═════ Exercise material

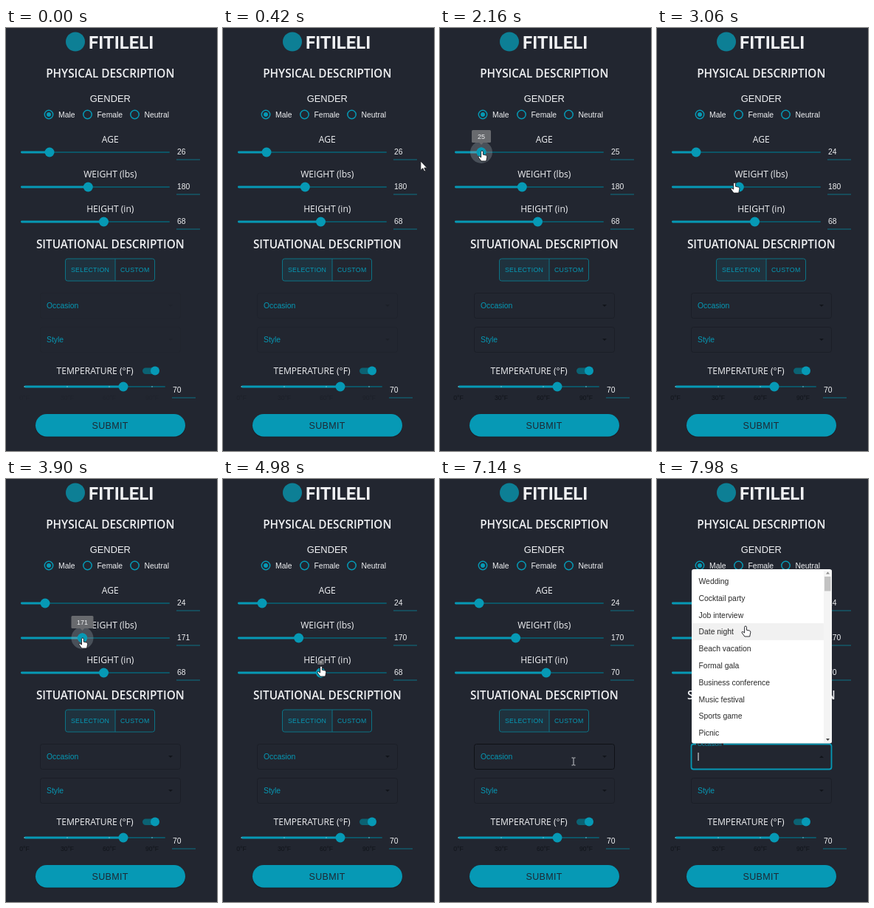
Animation of 286x572 px, one loop 8 s. Source, as an HTML page:

```html
<!DOCTYPE html>
<html lang="en">
<head>
<meta charset="utf-8">
<style>
  html, body { margin: 0; width: 100%; height: 100%; overflow: hidden; background: #222630; }
  svg { display: block; width: 286px; height: 572px; font-family: "Liberation Sans", Arial, sans-serif; }
  .open { font-family: "Open Sans", "Noto Sans", sans-serif; }
</style>
</head>
<body>
<svg id="stage" viewBox="0 0 286 572"></svg>
<script>
const LOOP = 8000;
const TEAL = '#0699b5', DIM = '#0d5566', LINE = '#0c7285', PALE = '#f0f1f3';
const stage = document.getElementById('stage');

const options = ['Wedding', 'Cocktail party', 'Job interview', 'Date night', 'Beach vacation',
  'Formal gala', 'Business conference', 'Music festival', 'Sports game', 'Picnic'];

// Each slider: thumb x = x0 + (value - base) * step; held = time span of the drag.
const sliders = [
  { label: 'AGE', y: 168, base: 26, x0: 59, step: 3, held: [1950, 2700],
    keys: [[1900, 26], [2100, 25], [2200, 25], [2500, 24]] },
  { label: 'WEIGHT (lbs)', y: 215, base: 180, x0: 111.3, step: 0.87, held: [3250, 4550],
    keys: [[3300, 180], [3720, 172], [3840, 172], [3920, 171], [4100, 171], [4160, 170]] },
  { label: 'HEIGHT (in)', y: 262, base: 68, x0: 132.5, step: 5.7, held: [4930, 6350],
    keys: [[5400, 68], [5900, 70]] },
];

const pointerPath = [
  [250, 300, 190], [1000, 57, 114], [1600, 57, 114], [1850, 59, 166], [2000, 59, 166],
  [2160, 57, 166], [2350, 53, 166], [2700, 53, 166], [3150, 111, 214], [3300, 111, 214],
  [3720, 104, 215], [4550, 103, 215], [4850, 133, 253], [5400, 133, 253], [5900, 145, 254],
  [6350, 145, 254], [6900, 181, 382], [7440, 181, 382], [7850, 120, 199],
];

const clamp = v => Math.max(0, Math.min(1, v));
const smooth = v => v * v * (3 - 2 * v);
const fade = (t, [from, to], d = 150) => clamp((t - from) / d) * clamp((to + d - t) / d);

function along(keys, t, ease = v => v) {
  const i = keys.findIndex(k => k[0] > t);
  if (i === 0) return keys[0].slice(1);
  if (i < 0) return keys[keys.length - 1].slice(1);
  const a = keys[i - 1], b = keys[i], p = ease((t - a[0]) / (b[0] - a[0]));
  return a.slice(1).map((v, n) => v + (b[n + 1] - v) * p);
}

const text = (s, x, y, size, fill = PALE, extra = '') =>
  `<text x="${x}" y="${y}" font-size="${size}" fill="${fill}" ${extra}>${s}</text>`;
const middle = (s, y, size, extra = '', x = 141.3) =>
  text(s, x, y, size, PALE, `text-anchor="middle" ${extra}`);
const rect = (x, y, w, h, fill, extra = '') =>
  `<rect x="${x}" y="${y}" width="${w}" height="${h}" fill="${fill}" ${extra}/>`;
const circle = (x, y, r, fill, extra = '') =>
  `<circle cx="${x}" cy="${y}" r="${r}" fill="${fill}" ${extra}/>`;
const path = (d, fill, extra = '') => `<path d="${d}" fill="${fill}" ${extra}/>`;

const track = (x1, x2, y, thumb) =>
  rect(x1, y - 1, x2 - x1, 2, DIM, 'rx="1"') +
  rect(x1, y - 1.4, thumb - x1, 2.8, TEAL, 'rx="1.4"') +
  circle(thumb, y, 6.5, TEAL);
const field = (value, x, y) =>
  text(value, x, y, 10.4) + rect(x - 1, y + 6.5, 32, 1, LINE);

function slider(s, t) {
  const value = Math.round(along(s.keys, t)[0]);
  const x = s.x0 + (value - s.base) * s.step;
  const p = fade(t, s.held);
  const w = String(value).length > 2 ? 30 : 26;
  const bubble = p && `<g transform="translate(${x} ${s.y - 10}) scale(${p})">` +
    rect(-w / 2, -20, w, 17, '#686a6e', 'rx="1.5"') + path('M-3-3.2H3L0 0Z', '#686a6e') +
    middle(value, -8.3, 9, '', 0) + '</g>';
  return middle(s.label, s.y - 13, 12.1, 'class="open"') +
    track(20, 222, s.y, x) + field(value, 232, s.y + 3) +
    (p ? circle(x, s.y, 15 * p, '#a5b2ba', 'opacity=".3"') + circle(x, s.y, 6.5, TEAL) + bubble : '');
}

function radios(hover) {
  return [['Male', 58], ['Female', 110.5], ['Neutral', 174.5]].map(([name, x], i) =>
    (i === 0 && hover ? circle(x, 117, 11, TEAL, 'opacity=".16"') : '') +
    circle(x, 117, 5.7, 'none', `stroke="${TEAL}" stroke-width="1.5"`) +
    (i === 0 ? circle(x, 117, 3, TEAL) : '') +
    text(name, x + 13, 121, 10.4)).join('');
}

function selects(t, hover, open, ramp) {
  const border = open ? TEAL : hover ? '#0f1116' : '#1b1e27';
  const box = (y, stroke, w, o) =>
    rect(46.5, y, 190, 34, 'none', `rx="3" stroke="${stroke}" stroke-width="${w}" opacity="${o}"`);
  const arrow = (y, up) =>
    path(up ? `M220 ${y + 2}h6l-3-3z` : `M220 ${y - 1}h6l-3 3z`, '#11141a', `opacity="${ramp}"`);
  const label = open
    ? rect(53, 356, 37, 5, '#222630') + text('Occasion', 55, 361, 7.8, TEAL) +
      (t % 1000 > 250 ? rect(55.5, 370, 1, 11, PALE) : '')
    : text('Occasion', 55, 378.5, 10.4, TEAL);
  return box(358.5, border, open ? 1.8 : 1, open || hover ? 1 : ramp) + label + arrow(375, open) +
    box(404.5, '#1b1e27', 1, ramp) + text('Style', 55, 424.5, 10.4, TEAL) + arrow(421);
}

function temperature(ramp) {
  const ticks = [25, 83, 140, 198].map((x, i) =>
    circle(x, 485, 0.8, '#7ec6d2') +
    text(`${i * 30}°F`, x, 503, 8.6, '#11141a', `text-anchor="middle" opacity="${ramp}"`)).join('');
  return middle('TEMPERATURE (°F)', 468, 12.1, 'class="open"', 120.5) +
    rect(185, 459.5, 21, 8.5, '#0b6273', 'rx="4.2"') + circle(202, 463.5, 6, TEAL) +
    track(25, 216, 485, 159) + ticks + field(70, 226, 493);
}

function menu(p, y) {
  const rows = options.map((name, i) => {
    const top = 127 + i * 22.8, lit = y >= top && y < top + 22.8;
    return (lit ? rect(47, top - 0.3, 179, 22.8, '#f1f1f1') : '') + text(name, 56.5, top + 15, 10.4, '#2a2a2a');
  }).join('');
  return `<g opacity="${p}" transform="translate(0 ${240 * (1 - p) * 0.4}) scale(1 ${0.6 + 0.4 * p})">` +
    rect(47, 122, 190, 235.5, '#fff', 'rx="3"') + rows +
    rect(226, 123, 10.5, 233.5, '#f4f4f4') + rect(227, 132, 8.5, 19.5, '#c2c2c2') +
    path('M229 128.5h5l-2.5-3z', '#888') + path('M229 351h5l-2.5 3z', '#444') + '</g>';
}

function pointer(x, y, kind) {
  const outline = 'stroke="#15171c" stroke-width=".9" stroke-linejoin="round"';
  const shapes = {
    hand: path('M-1.4 1.3Q-1.4 0 0 0T1.4 1.3V5.2L5.3 6Q7 6.5 6.8 8.3L5.7 14H-1.2L-5 8.8Q-5.2 7-3.4 7.6L-1.4 9Z', '#fff', outline),
    beam: path('M-2.5-5H-.6L0-4.4 .6-5H2.5M0-4.4V4.4M-2.5 5H-.6L0 4.4 .6 5H2.5', 'none', 'stroke="#c9cbcf" stroke-width="1"'),
    arrow: path('M0 0V12.5L3 9.8 4.9 14 6.8 13.2 5 9.2H8.8Z', '#fff', outline),
  };
  return `<g transform="translate(${x} ${y})">${shapes[kind]}</g>`;
}

function scene(t) {
  const [x, y] = along(pointerPath, t, smooth);
  const opened = smooth(clamp((t - 7290) / 150));
  const ramp = clamp(0.15 + t / 2400);
  const inField = x > 46 && x < 237 && y > 358 && y < 393;
  const onRadio = Math.hypot(x - 58, y - 117) < 11;
  const onTrack = x > 18 && x < 224 && sliders.some(s => Math.abs(s.y - y) < 11);
  const inMenu = opened > 0 && x > 47 && x < 237 && y > 122 && y < 357;
  const kind = inField ? 'beam' : onRadio || onTrack || inMenu ? 'hand' : 'arrow';
  const heading = 'class="open" font-weight="600"';
  const button = `letter-spacing=".25"`;

  return rect(0, 0, 286, 572, '#222630') +
    circle(94, 18.5, 13, '#0d7f95') +
    text('FITILELI', 112, 28, 24, PALE, 'font-weight="700" font-family="Roboto, sans-serif"') +
    middle('PHYSICAL DESCRIPTION', 67.3, 15.3, heading) +
    middle('GENDER', 99.5, 12.9) + radios(onRadio) +
    sliders.map(s => slider(s, t)).join('') +
    middle('SITUATIONAL DESCRIPTION', 298, 15.3, heading) +
    rect(80.5, 312, 67.5, 30, TEAL, 'rx="3" opacity=".1"') +
    rect(80.5, 312, 121, 30, 'none', `rx="3" stroke="${LINE}"`) + rect(147.5, 312, 1, 30, LINE) +
    text('SELECTION', 88, 330.3, 8.8, TEAL, button) + text('CUSTOM', 155, 330.3, 8.8, TEAL, button) +
    selects(t, inField, opened > 0, ramp) + temperature(ramp) +
    rect(40, 524, 203, 30, '#191c24', 'rx="15" opacity=".6"') + rect(40, 522, 203, 30.5, TEAL, 'rx="15.2"') +
    text('SUBMIT', 116.5, 542, 12.5, '#1d2833', 'letter-spacing=".35"') +
    (opened > 0 ? menu(opened, y) : '') + pointer(x, y, kind);
}

function draw() {
  stage.innerHTML = scene(performance.now() % LOOP);
  requestAnimationFrame(draw);
}
draw();
</script>
</body>
</html>
```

══════════

* [Activity]
For this exercise, copy every line of the data that holds "width".

* [Task solution]
  html, body { margin: 0; width: 100%; height: 100%; overflow: hidden; background: #222630; }
  svg { display: block; width: 286px; height: 572px; font-family: "Liberation Sans", Arial, sans-serif; }
  `<rect x="${x}" y="${y}" width="${w}" height="${h}" fill="${fill}" ${extra}/>`;
    circle(x, 117, 5.7, 'none', `stroke="${TEAL}" stroke-width="1.5"`) +
    rect(46.5, y, 190, 34, 'none', `rx="3" stroke="${stroke}" stroke-width="${w}" opacity="${o}"`);
  const outline = 'stroke="#15171c" stroke-width=".9" stroke-linejoin="round"';
    beam: path('M-2.5-5H-.6L0-4.4 .6-5H2.5M0-4.4V4.4M-2.5 5H-.6L0 4.4 .6 5H2.5', 'none', 'stroke="#c9cbcf" stroke-width="1"'),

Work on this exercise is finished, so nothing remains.